Kings' Artest pleads not guilty to misdemeanor charges

AUBURN, Calif. -- Sacramento Kings forward Ron Artest pleaded not guilty Thursday to misdemeanor charges stemming from a domestic dispute with his wife earlier this month.

A Placer County Superior Court judge also ordered him to stay at least 100 yards away from his wife and children until further notice.

Artest's attorney, William Portanova, entered pleas of not guilty to charges of battery and corporal injury to a spouse, false imprisonment and dissuading a witness from reporting a crime.

Artest sat in the audience section of the small courtroom among other defendants and members of the media. He spoke only when asked direct questions by Judge Francis Kearney, responding no when asked if he owned firearms and yes when asked if he understood the conditions of the restraining order.

Thomas Leupp, an attorney for Kimsha Artest, told the judge Artest's wife was not requesting a restraining order. Artest will be allowed to communicate with his family by telephone, e-mail and letter, the judge said.

"We all decided that was the right thing to do for the family," Portanova said. "That is the right thing for now."

Artest is due back in court April 5.

He was arrested March 5 at his estate in Loomis, 25 miles northeast of Sacramento. He is accused of grabbing, pushing and slapping his wife during an argument. The couple's 3-year-old daughter was home at the time.

He did not answer reporters' questions after Thursday's hearing. Artest planned to fly to Phoenix to join his team for Thursday night's game against the Suns, but his flight was diverted to Ontario, Calif., because of thunderstorms. Further flight delays in California led Kings president Geoff Petrie to tell Artest to head back to Sacramento.

Artest has since apologized to his family and his teammates, and he sat out two games.

Outside the courtroom, Artest, Portanova and a body guard left in a black Yukon SUV as seven protesters held signs and chanted the player should face even more charges -- for the alleged neglect of his dog.

Last month, county animal control officers seized Artest's Great Dane, Socks, because it wasn't being fed.

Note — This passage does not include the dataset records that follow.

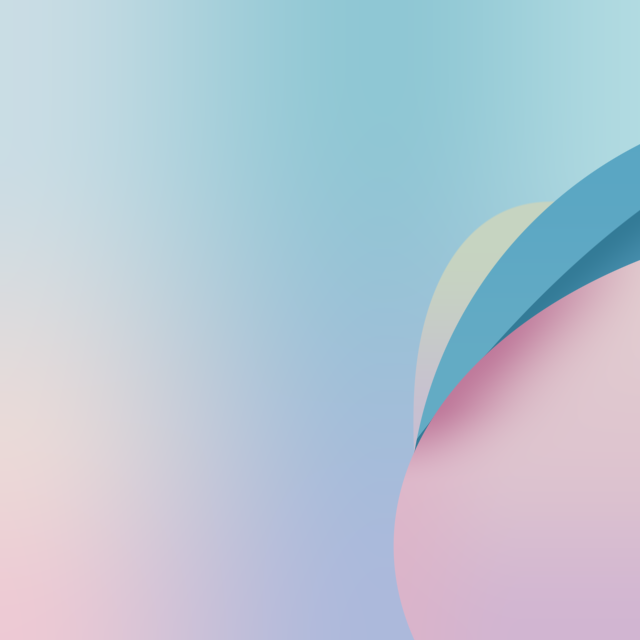
Write a three.js fragment shader that draws this background.

```glsl
// Soft pastel gradient with overlapping petals and a large pink disc at the right.
varying vec2 vUv;

// Approximate signed distance to an axis-aligned ellipse.
float ellipseDistance(vec2 p, vec2 radii) {
  float k = length(p / radii);
  return k * (k - 1.0) / max(length(p / (radii * radii)), 0.0001);
}

// Rounder-shouldered ellipse for the pale petal.
float superellipseDistance(vec2 p, vec2 radii) {
  vec2 q = pow(abs(p / radii), vec2(2.25));
  return (pow(q.x + q.y, 1.0 / 2.25) - 1.0) * radii.x;
}

float cover(float distanceToEdge) {
  return 1.0 - smoothstep(-0.0013, 0.0013, distanceToEdge);
}

// Three vertical gradients blended across the canvas.
vec3 backdrop(vec2 p) {
  vec3 left = mix(vec3(0.93, 0.79, 0.83), vec3(0.92, 0.855, 0.845), smoothstep(0.0, 0.35, p.y));
  left = mix(left, vec3(0.79, 0.865, 0.895), smoothstep(0.25, 0.8, p.y));
  vec3 middle = mix(vec3(0.675, 0.725, 0.86), vec3(0.56, 0.78, 0.83), smoothstep(0.0, 0.9, p.y));
  vec3 right = vec3(0.70, 0.86, 0.885);
  vec3 color = mix(left, middle, smoothstep(0.0, 0.6, p.x));
  return mix(color, right, smoothstep(0.6, 1.05, p.x) * smoothstep(0.35, 0.75, p.y));
}

// Pink surface, darkened just inside its upper left rim.
vec3 discColor(vec2 p, float depth) {
  vec3 color = mix(vec3(0.82, 0.71, 0.82), vec3(0.87, 0.77, 0.81), smoothstep(0.0, 0.32, p.y));
  color = mix(color, vec3(0.89, 0.81, 0.82), smoothstep(0.25, 0.6, p.y));
  color = mix(color, vec3(0.87, 0.70, 0.78), 0.7 * (1.0 - smoothstep(0.6, 0.82, p.x)));
  float reach = smoothstep(0.24, 0.37, p.y) * (1.0 - smoothstep(0.76, 1.06, p.x));
  float shadow = reach * exp(-pow(max(depth, 0.0) / 0.075, 1.6));
  return mix(color, vec3(0.75, 0.48, 0.61), shadow);
}

void main() {
  vec2 p = vUv;
  vec3 color = backdrop(p);

  // Pale petal
  vec3 petal = mix(vec3(0.78, 0.75, 0.82), vec3(0.775, 0.83, 0.755), smoothstep(0.32, 0.62, p.y));
  color = mix(color, petal, cover(superellipseDistance(p - vec2(0.865, 0.34), vec2(0.219, 0.345))));

  // Blue petal with a darker fold
  float along = p.x - 0.71;
  float foldLine = 0.388 + along * (1.212 - 0.805 * along);
  vec3 blue = mix(vec3(0.39, 0.67, 0.77), vec3(0.35, 0.65, 0.765), smoothstep(0.4, 0.8, p.y));
  vec3 fold = mix(vec3(0.20, 0.48, 0.59), vec3(0.28, 0.56, 0.68), smoothstep(0.0, 0.1, foldLine - p.y));
  blue = mix(blue, fold, cover((p.y - foldLine) * 0.7));
  color = mix(color, blue, cover(length(p - vec2(1.298, 0.187)) - 0.659));

  // Pink disc
  float disc = ellipseDistance(p - vec2(1.4245, 0.147), vec2(0.8095, 0.5246));
  color = mix(color, discColor(p, -disc), cover(disc));

  gl_FragColor = vec4(color, 1.0);
}
```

The dog has since been released to the custody of one of his lawyers.

"He really shouldn't have animals," said Heather Ireland, a spokeswoman for the group.

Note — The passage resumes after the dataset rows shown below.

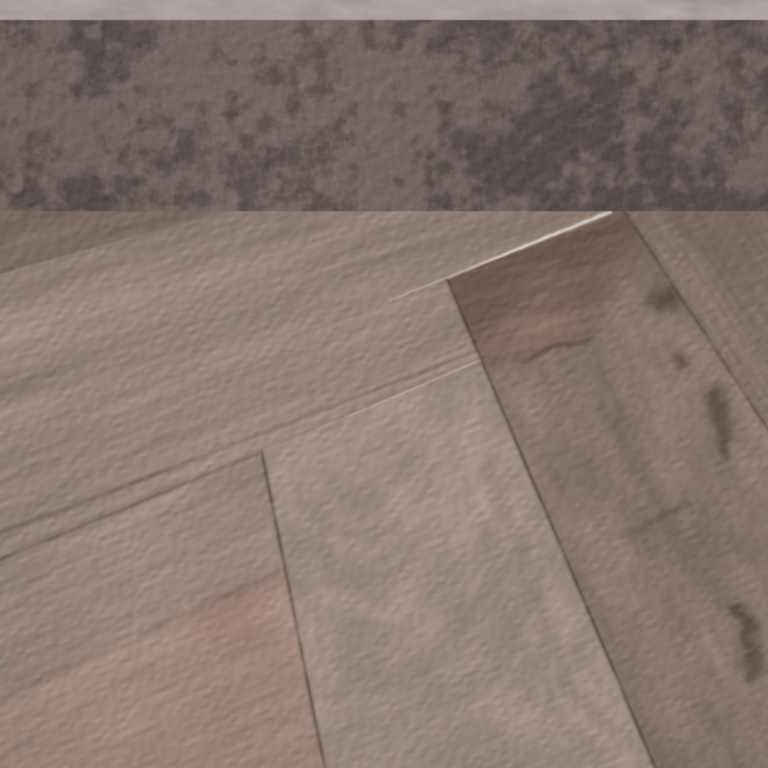
Reproduce this texture procedurally as a WebGL 1 fragment shader.

```glsl
precision highp float;
uniform vec2 u_resolution;

#define BAND_TOP 0.974
#define BAND_BOTTOM 0.725
#define GRAIN 0.17
#define RELIEF 0.10
#define STAIN 0.23
#define RING_FREQ 150.0
#define SEAM_WIDTH 0.0028
#define OAK vec3(0.580, 0.505, 0.460)
#define DARK_OAK vec3(0.520, 0.447, 0.400)
#define RED_OAK vec3(0.455, 0.370, 0.330)
#define STONE vec3(0.418, 0.372, 0.358)
#define LIGHT_STONE vec3(0.670, 0.630, 0.620)

// Board corners
const vec2 END_TOP = vec2(0.582, 0.635), END_BASE = vec2(0.853, 0.0);
const vec2 GAP_TIP = vec2(0.794, 0.724);
const vec2 FAR_TOP = vec2(0.814, 0.724), FAR_BASE = vec2(1.0, 0.44);
const vec2 JOINT_TOP = vec2(0.341, 0.411), JOINT_BASE = vec2(0.423, 0.0);

float hash(vec2 p) {
  return fract(sin(dot(p, vec2(127.1, 311.7))) * 43758.5453);
}

float noise(vec2 p) {
  vec2 i = floor(p), f = fract(p), e = vec2(1.0, 0.0);
  f = f * f * (3.0 - 2.0 * f);
  return mix(mix(hash(i), hash(i + e), f.x), mix(hash(i + e.yx), hash(i + 1.0), f.x), f.y);
}

float fbm(vec2 p) {
  float sum = 0.0, amp = 0.5;
  for (int i = 0; i < 5; i++) {
    sum += amp * noise(p);
    p = mat2(1.6, 1.2, -1.2, 1.6) * p + 7.3;
    amp *= 0.5;
  }
  return sum;
}

// Signed distance to the line a-b, positive on its left
float side(vec2 p, vec2 a, vec2 b) {
  vec2 d = normalize(b - a);
  return d.x * (p.y - a.y) - d.y * (p.x - a.x);
}

float bump(float x, float w) { return exp(-x * x / (w * w)); }

float stroke(vec2 p, vec2 a, vec2 b, float w) {
  vec2 d = b - a;
  return bump(length(p - a - d * clamp(dot(p - a, d) / dot(d, d), 0.0, 1.0)), w);
}

float blot(vec2 p, vec2 c, vec2 r) {
  vec2 q = (p - c) / r;
  return exp(-dot(q, q));
}

float step01(float d) { return smoothstep(-0.5, 0.5, d * u_resolution.y * 0.5); }

// Streaks stretched along x
float streaks(vec2 q) {
  return 0.55 * noise(q * vec2(6.0, 70.0)) + 0.45 * noise(q * vec2(24.0, 170.0) + 9.0) - 0.5;
}

vec3 longBoards(vec2 p, float fan) {
  float tone = GRAIN * streaks(vec2(p.x, fan)) + 0.08 * (noise(vec2(p.x * 2.0, fan * 26.0)) - 0.5);
  tone += 0.07 * bump(fan - 0.286, 0.025) - 0.06 * bump(fan - 0.225, 0.016);
  tone += 0.06 * bump(fan - 0.015, 0.008) - 0.12 * bump(fan - 0.035 + 0.025 * p.x, 0.004);
  tone -= 0.13 * smoothstep(0.365, 0.375, fan);
  tone += 0.13 * bump(fan - 0.371, 0.0025) * (1.0 - smoothstep(0.1, 0.3, p.x));
  return OAK * (1.0 + tone);
}

vec3 swirlBoard(vec2 p, float edge) {
  vec2 q = p - vec2(0.485, 0.455);
  float warp = fbm(p * 7.0);
  float rings = sin((length(q * vec2(1.0, 0.7)) + 0.1 * warp) * RING_FREQ) * exp(-3.0 * length(q));
  float waves = sin(edge * 150.0 + 22.0 * warp) * bump(edge + 0.055, 0.045);
  float tone = 0.065 * rings * noise(p * 9.0) + 0.03 * waves + 0.2 * (fbm(p * 15.0) - 0.5);
  return OAK * vec3(1.02, 1.03, 1.035) * (1.0 + tone);
}

vec3 cornerBoard(vec2 p) {
  float low = side(p, vec2(0.0, 0.09), vec2(0.35, 0.25));
  float tone = 0.8 * GRAIN * streaks(vec2(p.x, low)) + 0.14 * (fbm(p * 10.0) - 0.5);
  tone -= 0.13 * bump(low, 0.004) * noise(p * 25.0);
  vec3 tint = mix(vec3(1.04, 1.01, 1.0), vec3(1.0), smoothstep(-0.02, 0.02, low));
  tint -= vec3(0.04, 0.08, 0.08) * blot(p, vec2(0.3, 0.2), vec2(0.05));
  return OAK * tint * (1.0 + tone);
}

vec3 endBoard(vec2 p, float edge) {
  vec2 w = p + 0.035 * (fbm(p * 22.0) - 0.5);
  vec3 c = DARK_OAK * (1.0 + 0.32 * (fbm(vec2(edge * 30.0, p.y * 13.0)) - 0.5));
  // Reddish end
  float cut = side(p, vec2(0.64, 0.525), vec2(0.77, 0.562));
  float reach = 1.0 - smoothstep(0.75, 0.82, p.x - 0.5 * max(p.y - 0.6, 0.0));
  vec3 red = RED_OAK * (1.0 + 0.3 * streaks(vec2(p.x, cut)) + 0.13 * blot(p, vec2(0.7, 0.58), vec2(0.06)));
  c = mix(c, red, smoothstep(-0.012, 0.012, cut) * reach);
  // Knots and scratches
  float marks = blot(w, vec2(0.862, 0.608), vec2(0.025, 0.014)) + blot(w, vec2(0.892, 0.535), vec2(0.014))
    + stroke(w, vec2(0.93, 0.485), vec2(0.948, 0.42), 0.012) + stroke(w, vec2(0.96, 0.21), vec2(0.975, 0.12), 0.011);
  marks += 0.7 * stroke(w, vec2(0.685, 0.533), vec2(0.768, 0.559), 0.004);
  marks += 0.4 * stroke(w, vec2(0.81, 0.3), vec2(0.9, 0.345), 0.005);
  return c * (1.0 - 0.28 * min(marks, 1.0));
}

vec3 stone(vec2 p) {
  float cloud = fbm(p * vec2(8.0, 10.0)), spots = fbm(p * 50.0 + 4.0);
  float relief = fbm(p * 90.0) - fbm(p * 90.0 + vec2(0.4, -0.4));
  float bias = 0.07 * smoothstep(0.5, 0.75, p.x) + 0.09 * blot(p, vec2(0.05, 0.74), vec2(0.25, 0.06));
  float stain = smoothstep(0.44, 0.63, 0.45 * cloud + 0.55 * spots + bias);
  return STONE * (1.05 + 0.25 * relief - STAIN * stain + 0.05 * bump(p.x - 0.38, 0.18));
}

void main() {
  vec2 p = gl_FragCoord.xy / u_resolution;
  float fan = (p.y - 0.271 - 0.415 * p.x) / (1.0 - 0.37 * p.x);
  float edge = side(p, END_TOP, END_BASE), farEdge = side(p, FAR_TOP, FAR_BASE);

  // Boards
  vec3 c = mix(swirlBoard(p, edge), cornerBoard(p), step01(side(p, JOINT_BASE, JOINT_TOP)));
  c = mix(c, longBoards(p, fan), step01(fan));
  c = mix(c, endBoard(p, edge), step01(min(edge, -side(p, END_TOP, GAP_TIP))));
  c = mix(c, DARK_OAK * (1.0 + 0.2 * streaks(vec2(p.y, farEdge))), step01(farEdge));

  // Uneven seams and the bright gap
  float seams = max(stroke(p, END_TOP, END_BASE, SEAM_WIDTH), stroke(p, JOINT_TOP, JOINT_BASE, SEAM_WIDTH));
  seams = max(seams, 0.7 * stroke(p, FAR_TOP, FAR_BASE, SEAM_WIDTH));
  seams = max(seams, 0.6 * stroke(p, vec2(0.0, 0.271), JOINT_TOP, SEAM_WIDTH));
  c *= 1.0 - 0.3 * seams * (0.45 + 0.75 * noise(p * 45.0));
  c += 0.11 * stroke(p, JOINT_TOP, vec2(0.625, 0.531), 0.0018) * smoothstep(0.35, 0.62, p.x);
  float glint = stroke(p, vec2(0.508, 0.609), GAP_TIP, 0.0018 + 0.0012 * smoothstep(0.6, 0.76, p.x));
  c = mix(c, vec3(0.86, 0.83, 0.81), glint * mix(0.3, 1.0, smoothstep(0.56, 0.7, p.x)));

  // Embossed wear and soft shading
  vec2 fine = mat2(0.93, -0.37, 0.37, 0.93) * p * vec2(110.0, 170.0);
  c *= 1.0 + RELIEF * (noise(fine) - noise(fine + vec2(0.3, -0.7)));
  c *= 1.0 + 0.04 * blot(p, vec2(0.45, 0.25), vec2(0.5, 0.4)) - 0.07 * smoothstep(0.6, 0.73, p.y);

  // Stone band and pale top strip
  c = mix(c, stone(p), step01(p.y - BAND_BOTTOM));
  vec3 strip = LIGHT_STONE * (1.0 + 0.22 * (fbm(p * vec2(22.0, 60.0)) - 0.5));
  gl_FragColor = vec4(mix(c, strip, step01(p.y - BAND_TOP)), 1.0);
}
```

Assistant District Attorney Dan Quick told the judge the county is still considering animal abuse charges.